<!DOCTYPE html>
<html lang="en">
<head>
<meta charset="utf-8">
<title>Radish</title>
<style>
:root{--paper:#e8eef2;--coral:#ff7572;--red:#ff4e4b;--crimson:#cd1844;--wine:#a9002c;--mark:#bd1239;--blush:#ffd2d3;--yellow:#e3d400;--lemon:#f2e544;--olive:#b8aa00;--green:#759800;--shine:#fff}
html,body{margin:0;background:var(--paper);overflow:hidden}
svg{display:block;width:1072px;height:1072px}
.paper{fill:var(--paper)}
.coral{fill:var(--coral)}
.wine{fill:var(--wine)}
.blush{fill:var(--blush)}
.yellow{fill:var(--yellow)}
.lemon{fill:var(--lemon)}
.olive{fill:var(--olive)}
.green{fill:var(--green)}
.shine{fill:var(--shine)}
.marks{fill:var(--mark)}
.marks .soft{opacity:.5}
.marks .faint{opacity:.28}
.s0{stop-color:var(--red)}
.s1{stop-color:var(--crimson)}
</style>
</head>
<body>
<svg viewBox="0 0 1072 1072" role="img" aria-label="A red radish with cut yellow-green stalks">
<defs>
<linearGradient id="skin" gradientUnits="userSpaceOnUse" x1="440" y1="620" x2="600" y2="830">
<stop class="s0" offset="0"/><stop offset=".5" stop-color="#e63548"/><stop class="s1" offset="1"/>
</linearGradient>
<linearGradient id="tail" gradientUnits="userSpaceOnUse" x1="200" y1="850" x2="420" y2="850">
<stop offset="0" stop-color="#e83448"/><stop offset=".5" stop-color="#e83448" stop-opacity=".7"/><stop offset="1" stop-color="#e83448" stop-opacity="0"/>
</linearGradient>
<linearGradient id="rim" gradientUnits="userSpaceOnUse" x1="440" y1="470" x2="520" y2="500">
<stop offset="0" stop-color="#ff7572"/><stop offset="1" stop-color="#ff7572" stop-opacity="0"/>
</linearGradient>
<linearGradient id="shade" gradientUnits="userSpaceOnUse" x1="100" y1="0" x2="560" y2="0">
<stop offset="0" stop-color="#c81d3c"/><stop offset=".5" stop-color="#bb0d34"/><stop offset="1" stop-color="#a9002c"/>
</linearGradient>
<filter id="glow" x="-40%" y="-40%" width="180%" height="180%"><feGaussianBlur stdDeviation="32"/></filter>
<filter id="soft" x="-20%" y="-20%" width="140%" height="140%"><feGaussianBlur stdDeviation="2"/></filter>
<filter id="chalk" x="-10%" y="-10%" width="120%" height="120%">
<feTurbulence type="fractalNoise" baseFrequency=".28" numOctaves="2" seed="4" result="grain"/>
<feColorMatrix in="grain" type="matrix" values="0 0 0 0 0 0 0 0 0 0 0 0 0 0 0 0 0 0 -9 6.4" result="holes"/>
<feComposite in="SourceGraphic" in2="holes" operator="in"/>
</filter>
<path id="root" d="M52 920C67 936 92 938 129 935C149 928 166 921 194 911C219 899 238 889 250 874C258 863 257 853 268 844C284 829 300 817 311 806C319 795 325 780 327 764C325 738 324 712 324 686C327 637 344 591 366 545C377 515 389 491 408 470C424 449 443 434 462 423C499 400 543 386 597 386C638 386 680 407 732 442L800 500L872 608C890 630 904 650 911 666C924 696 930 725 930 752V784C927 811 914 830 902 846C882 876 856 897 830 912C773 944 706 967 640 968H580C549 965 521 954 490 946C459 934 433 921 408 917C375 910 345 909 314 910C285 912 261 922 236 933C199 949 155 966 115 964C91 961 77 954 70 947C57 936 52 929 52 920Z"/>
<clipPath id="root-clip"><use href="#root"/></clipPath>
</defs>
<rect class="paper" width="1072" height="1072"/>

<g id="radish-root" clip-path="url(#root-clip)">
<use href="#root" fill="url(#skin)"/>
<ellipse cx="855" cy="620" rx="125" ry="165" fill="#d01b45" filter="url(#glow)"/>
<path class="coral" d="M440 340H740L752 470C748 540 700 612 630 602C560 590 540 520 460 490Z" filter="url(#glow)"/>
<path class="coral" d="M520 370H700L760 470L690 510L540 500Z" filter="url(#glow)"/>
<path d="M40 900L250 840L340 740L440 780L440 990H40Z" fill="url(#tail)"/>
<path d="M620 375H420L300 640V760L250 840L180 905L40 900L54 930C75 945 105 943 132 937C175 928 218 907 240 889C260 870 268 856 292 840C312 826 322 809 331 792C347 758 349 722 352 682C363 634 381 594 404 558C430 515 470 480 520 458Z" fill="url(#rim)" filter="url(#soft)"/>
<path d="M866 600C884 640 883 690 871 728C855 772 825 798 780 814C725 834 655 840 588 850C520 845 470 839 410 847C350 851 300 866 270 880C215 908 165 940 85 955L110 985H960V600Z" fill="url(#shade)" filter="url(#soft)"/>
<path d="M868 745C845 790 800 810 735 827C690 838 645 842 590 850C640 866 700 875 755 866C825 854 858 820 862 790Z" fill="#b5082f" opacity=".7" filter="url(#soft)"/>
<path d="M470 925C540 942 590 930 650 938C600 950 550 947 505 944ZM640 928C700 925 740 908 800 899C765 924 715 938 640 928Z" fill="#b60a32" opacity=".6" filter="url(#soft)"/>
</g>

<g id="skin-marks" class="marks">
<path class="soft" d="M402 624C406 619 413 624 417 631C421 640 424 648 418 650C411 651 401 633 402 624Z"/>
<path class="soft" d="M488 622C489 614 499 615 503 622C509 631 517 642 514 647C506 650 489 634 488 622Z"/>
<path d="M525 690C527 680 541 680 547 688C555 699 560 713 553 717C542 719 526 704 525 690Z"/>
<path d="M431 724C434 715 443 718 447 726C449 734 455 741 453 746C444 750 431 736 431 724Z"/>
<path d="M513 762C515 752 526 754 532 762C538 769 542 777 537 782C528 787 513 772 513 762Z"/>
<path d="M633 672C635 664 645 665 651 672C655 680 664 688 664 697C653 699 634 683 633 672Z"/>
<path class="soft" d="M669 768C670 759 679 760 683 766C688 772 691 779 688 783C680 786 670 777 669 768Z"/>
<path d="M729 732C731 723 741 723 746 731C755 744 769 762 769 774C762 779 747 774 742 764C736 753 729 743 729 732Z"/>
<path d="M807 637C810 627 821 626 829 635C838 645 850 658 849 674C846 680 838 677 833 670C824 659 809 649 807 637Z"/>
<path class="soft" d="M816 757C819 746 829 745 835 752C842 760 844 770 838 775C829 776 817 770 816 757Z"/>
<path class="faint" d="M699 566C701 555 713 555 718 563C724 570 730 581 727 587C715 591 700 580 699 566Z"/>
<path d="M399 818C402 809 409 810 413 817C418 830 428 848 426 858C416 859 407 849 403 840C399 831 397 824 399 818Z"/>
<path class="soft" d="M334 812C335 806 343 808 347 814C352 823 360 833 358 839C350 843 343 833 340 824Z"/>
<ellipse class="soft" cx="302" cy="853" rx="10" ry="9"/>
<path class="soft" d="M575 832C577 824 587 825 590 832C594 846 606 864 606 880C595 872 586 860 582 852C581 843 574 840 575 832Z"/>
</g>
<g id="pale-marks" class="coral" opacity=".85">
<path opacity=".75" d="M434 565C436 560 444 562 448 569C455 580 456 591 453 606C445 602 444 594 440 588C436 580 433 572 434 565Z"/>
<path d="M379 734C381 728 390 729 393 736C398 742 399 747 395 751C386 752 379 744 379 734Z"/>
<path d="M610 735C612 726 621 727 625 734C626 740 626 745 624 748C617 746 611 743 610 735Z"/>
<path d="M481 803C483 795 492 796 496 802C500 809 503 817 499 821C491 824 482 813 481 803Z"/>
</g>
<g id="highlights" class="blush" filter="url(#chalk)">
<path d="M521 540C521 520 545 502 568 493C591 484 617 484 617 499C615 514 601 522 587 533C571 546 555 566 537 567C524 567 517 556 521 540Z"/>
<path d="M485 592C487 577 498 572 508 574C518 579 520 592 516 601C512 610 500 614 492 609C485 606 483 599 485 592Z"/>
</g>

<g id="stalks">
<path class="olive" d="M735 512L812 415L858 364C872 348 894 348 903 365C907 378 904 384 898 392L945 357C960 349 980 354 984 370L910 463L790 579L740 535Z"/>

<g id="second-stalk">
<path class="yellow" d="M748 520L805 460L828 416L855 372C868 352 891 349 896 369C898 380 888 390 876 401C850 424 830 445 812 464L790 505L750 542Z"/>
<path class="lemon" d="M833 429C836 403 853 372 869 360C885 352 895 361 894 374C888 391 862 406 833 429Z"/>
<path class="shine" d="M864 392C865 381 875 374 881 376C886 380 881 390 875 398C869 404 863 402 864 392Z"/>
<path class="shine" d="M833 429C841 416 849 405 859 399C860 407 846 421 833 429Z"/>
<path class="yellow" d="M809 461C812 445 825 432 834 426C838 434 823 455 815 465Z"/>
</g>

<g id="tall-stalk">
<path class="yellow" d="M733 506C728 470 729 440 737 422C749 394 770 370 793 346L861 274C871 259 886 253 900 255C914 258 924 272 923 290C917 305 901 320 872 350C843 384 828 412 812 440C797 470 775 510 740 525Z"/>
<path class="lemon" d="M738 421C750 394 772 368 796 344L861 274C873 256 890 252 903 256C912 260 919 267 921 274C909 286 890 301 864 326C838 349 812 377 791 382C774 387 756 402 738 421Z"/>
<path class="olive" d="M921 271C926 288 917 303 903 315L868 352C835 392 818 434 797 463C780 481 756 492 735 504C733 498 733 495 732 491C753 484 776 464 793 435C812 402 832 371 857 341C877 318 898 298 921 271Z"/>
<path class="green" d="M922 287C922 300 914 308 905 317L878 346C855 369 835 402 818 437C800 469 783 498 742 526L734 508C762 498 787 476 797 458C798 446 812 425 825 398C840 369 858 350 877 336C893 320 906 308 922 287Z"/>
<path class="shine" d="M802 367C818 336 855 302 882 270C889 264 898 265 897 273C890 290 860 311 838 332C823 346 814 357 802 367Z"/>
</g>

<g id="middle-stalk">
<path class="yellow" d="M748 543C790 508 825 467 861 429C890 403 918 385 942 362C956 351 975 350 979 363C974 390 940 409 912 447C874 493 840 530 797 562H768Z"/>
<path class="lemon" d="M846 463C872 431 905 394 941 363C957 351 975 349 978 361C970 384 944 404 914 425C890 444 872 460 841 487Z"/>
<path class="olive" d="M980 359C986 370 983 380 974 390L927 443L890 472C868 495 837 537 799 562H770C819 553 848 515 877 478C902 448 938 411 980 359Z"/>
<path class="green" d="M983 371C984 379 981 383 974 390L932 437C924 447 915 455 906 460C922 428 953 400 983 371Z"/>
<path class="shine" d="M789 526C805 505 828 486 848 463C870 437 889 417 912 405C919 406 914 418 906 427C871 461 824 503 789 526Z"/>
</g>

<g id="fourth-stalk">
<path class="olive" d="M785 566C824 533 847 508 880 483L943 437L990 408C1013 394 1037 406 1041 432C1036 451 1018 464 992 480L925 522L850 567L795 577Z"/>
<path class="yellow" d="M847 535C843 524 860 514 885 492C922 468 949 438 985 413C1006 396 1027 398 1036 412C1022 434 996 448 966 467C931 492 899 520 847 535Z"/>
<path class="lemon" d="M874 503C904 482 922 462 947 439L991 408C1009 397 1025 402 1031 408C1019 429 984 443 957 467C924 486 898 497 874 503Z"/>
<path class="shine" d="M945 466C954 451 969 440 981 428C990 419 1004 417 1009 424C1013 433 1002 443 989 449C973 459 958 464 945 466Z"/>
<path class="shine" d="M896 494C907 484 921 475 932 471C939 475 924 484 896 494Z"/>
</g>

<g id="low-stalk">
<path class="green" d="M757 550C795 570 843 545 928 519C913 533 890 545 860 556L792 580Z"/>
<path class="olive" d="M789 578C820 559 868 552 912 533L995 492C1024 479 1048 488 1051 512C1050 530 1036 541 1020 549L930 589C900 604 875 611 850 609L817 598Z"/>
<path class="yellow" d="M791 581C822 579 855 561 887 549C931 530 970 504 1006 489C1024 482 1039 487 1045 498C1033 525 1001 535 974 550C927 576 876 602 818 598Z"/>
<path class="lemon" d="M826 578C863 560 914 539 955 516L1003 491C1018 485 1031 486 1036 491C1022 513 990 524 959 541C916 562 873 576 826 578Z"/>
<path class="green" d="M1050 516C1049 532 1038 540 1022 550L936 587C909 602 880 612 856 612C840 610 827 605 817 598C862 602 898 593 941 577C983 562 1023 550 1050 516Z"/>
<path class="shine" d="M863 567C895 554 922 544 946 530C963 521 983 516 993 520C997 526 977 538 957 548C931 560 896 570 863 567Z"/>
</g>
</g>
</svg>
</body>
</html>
____
● Activity: Whenever a line in the preceding entries includes the word "html", count it, and state the total alone.

● Result of the exercise: 4